The dry-dropper-dropper is one of many fly fishing rigs, but it’s the one I turn to about 90% of the time. I grew up in a family of dry fly purists, but I’m hard-pressed to fish only dries these days. The opportunity to throw three flies, and cover all the areas of the water column where fish are actively feeding, makes this rig very effective, especially if you’re on unfamiliar water.
Don’t get intimidated by three flies. Practice the casting on a pond with nothing behind you that can snag your flies. Then take it to your local stream or river, and tweak the rig for yourself.
Spencer Durrant is a fly fishing writer and guide from Utah. He’s the Lead Guide/Owner of The Utah Fly Fishing Company, the News Editor for MidCurrent, and a columnist for Hatch Magazine. Connect with him on Instagram/Twitter, @Spener_Durrant.
Not sure I would have tried this until I read your article. I have used two nymphs and a dry dropper, but never tried three flies.I read some comments on T. U. about flies coming off barbless hooks, I have not experienced this.
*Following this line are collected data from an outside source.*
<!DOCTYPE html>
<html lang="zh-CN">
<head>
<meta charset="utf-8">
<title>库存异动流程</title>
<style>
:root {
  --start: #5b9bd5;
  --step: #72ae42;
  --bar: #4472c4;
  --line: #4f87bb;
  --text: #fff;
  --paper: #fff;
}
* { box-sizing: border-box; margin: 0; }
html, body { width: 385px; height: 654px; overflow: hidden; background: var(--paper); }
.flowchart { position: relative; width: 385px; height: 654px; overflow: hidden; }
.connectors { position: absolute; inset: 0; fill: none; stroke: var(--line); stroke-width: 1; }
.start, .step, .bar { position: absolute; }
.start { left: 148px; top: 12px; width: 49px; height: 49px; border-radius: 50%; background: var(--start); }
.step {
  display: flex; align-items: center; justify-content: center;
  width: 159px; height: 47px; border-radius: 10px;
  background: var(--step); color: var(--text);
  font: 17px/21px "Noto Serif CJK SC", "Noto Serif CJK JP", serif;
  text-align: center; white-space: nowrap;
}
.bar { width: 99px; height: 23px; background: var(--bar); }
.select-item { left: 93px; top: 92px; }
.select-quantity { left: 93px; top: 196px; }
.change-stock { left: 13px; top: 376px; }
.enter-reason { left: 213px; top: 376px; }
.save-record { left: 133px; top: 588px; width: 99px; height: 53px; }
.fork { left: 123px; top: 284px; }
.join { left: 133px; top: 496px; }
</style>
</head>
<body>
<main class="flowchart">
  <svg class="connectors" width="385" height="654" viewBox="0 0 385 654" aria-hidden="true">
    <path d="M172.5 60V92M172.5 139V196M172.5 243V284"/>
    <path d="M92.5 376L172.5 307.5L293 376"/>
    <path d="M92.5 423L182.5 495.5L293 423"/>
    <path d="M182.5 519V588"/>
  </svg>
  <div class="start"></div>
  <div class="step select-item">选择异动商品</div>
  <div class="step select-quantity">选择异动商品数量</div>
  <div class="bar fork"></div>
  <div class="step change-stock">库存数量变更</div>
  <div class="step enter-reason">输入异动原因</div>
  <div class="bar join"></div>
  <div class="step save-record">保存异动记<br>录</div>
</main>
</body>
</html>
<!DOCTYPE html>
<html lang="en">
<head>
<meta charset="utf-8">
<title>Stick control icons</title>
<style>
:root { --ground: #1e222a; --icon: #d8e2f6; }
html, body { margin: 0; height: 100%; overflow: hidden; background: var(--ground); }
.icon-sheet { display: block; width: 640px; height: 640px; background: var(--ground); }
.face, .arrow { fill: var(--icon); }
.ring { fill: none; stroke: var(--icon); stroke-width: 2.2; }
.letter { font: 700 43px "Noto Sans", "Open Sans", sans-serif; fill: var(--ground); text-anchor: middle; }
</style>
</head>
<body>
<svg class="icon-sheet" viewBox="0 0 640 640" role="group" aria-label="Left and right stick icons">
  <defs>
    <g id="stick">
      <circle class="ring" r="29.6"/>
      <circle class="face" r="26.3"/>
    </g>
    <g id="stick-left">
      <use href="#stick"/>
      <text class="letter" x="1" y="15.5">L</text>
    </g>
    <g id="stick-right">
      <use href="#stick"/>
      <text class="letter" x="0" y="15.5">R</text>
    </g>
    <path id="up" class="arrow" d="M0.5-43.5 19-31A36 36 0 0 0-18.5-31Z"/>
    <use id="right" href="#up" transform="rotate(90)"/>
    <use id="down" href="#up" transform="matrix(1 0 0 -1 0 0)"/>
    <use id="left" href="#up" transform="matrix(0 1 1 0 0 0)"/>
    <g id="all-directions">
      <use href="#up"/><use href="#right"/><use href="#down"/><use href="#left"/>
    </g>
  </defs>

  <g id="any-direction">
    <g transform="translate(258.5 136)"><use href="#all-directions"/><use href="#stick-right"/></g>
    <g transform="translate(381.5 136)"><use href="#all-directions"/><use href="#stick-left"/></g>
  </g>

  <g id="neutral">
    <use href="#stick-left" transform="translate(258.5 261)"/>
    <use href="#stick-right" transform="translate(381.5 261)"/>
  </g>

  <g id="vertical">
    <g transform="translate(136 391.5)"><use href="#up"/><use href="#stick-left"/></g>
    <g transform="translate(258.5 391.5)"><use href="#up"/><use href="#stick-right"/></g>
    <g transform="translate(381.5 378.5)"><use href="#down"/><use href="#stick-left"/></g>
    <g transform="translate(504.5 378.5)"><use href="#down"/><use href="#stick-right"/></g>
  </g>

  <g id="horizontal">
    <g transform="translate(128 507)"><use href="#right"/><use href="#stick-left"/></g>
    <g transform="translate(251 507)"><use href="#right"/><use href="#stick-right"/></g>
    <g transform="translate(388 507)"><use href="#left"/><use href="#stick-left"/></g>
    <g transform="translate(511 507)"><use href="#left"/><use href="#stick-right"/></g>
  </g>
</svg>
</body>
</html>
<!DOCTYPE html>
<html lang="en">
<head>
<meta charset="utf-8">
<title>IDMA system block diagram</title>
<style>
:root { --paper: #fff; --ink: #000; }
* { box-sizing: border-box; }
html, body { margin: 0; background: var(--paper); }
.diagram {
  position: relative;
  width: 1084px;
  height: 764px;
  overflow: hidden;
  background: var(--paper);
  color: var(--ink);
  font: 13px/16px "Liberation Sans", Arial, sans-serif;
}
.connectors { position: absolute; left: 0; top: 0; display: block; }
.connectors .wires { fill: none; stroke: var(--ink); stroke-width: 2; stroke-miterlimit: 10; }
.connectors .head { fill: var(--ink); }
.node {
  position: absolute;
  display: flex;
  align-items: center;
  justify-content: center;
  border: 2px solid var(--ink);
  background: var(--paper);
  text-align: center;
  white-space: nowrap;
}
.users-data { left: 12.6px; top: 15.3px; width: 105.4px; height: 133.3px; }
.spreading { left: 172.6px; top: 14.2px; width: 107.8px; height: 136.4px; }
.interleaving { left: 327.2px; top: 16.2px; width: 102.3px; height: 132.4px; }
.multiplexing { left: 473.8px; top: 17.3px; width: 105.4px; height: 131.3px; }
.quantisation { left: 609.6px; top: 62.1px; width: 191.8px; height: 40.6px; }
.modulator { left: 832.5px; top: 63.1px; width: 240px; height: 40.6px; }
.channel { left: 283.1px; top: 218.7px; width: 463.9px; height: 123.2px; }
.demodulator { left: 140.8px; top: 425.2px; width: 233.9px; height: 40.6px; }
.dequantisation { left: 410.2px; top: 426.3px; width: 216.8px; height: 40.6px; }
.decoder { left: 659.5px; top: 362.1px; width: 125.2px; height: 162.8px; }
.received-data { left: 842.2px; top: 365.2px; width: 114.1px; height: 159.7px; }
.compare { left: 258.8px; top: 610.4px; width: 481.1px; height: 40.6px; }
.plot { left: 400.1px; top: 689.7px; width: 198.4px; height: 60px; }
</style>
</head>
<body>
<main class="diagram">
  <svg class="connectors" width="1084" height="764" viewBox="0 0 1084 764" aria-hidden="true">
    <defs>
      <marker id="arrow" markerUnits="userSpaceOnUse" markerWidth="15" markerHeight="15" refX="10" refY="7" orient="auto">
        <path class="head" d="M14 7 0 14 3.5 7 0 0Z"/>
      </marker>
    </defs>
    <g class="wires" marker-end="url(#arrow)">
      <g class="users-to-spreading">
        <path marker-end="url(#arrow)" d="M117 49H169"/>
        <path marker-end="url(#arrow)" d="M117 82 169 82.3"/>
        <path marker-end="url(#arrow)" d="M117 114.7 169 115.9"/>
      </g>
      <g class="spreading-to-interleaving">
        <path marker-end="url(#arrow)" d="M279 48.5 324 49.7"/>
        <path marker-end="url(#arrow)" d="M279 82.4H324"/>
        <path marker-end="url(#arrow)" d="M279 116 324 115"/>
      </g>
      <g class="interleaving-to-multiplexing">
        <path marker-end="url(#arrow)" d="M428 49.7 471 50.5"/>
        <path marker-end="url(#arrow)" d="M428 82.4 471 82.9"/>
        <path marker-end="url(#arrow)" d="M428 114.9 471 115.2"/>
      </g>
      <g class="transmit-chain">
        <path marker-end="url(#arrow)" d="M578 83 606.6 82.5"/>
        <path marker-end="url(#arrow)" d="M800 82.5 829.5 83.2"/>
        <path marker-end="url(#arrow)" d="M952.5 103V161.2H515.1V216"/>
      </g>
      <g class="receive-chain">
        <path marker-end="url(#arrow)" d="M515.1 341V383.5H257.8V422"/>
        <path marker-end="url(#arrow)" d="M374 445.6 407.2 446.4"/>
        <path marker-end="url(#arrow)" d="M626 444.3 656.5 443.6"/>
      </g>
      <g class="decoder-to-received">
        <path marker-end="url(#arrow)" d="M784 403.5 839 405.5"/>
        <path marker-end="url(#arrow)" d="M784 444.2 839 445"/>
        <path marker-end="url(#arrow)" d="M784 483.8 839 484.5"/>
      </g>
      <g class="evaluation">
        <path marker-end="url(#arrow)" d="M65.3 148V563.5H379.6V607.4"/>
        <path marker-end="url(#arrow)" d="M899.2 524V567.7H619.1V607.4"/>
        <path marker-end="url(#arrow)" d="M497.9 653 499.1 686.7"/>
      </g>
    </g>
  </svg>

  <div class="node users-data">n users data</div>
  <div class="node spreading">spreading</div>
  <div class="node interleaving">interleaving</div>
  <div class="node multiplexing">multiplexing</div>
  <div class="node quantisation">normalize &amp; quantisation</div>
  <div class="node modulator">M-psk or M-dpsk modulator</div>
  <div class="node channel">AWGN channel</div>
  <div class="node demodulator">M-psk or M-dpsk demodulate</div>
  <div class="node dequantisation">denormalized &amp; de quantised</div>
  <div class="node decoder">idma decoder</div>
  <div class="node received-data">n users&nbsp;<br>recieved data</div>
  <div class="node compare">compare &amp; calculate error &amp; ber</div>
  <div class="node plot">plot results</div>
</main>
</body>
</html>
Others tie their second fly in the eye of the first, I’ve read that this isn’t a good idea, but don’t remember why. Another good article, Spencer.
I think the reason we hear to not tie flies off the eye of each other is the implications on a drift. Two knots on a hook eye can, I think, restrict the free movement of the fly you get when it only has one knot on the eye. Again, this is just speculation on my part.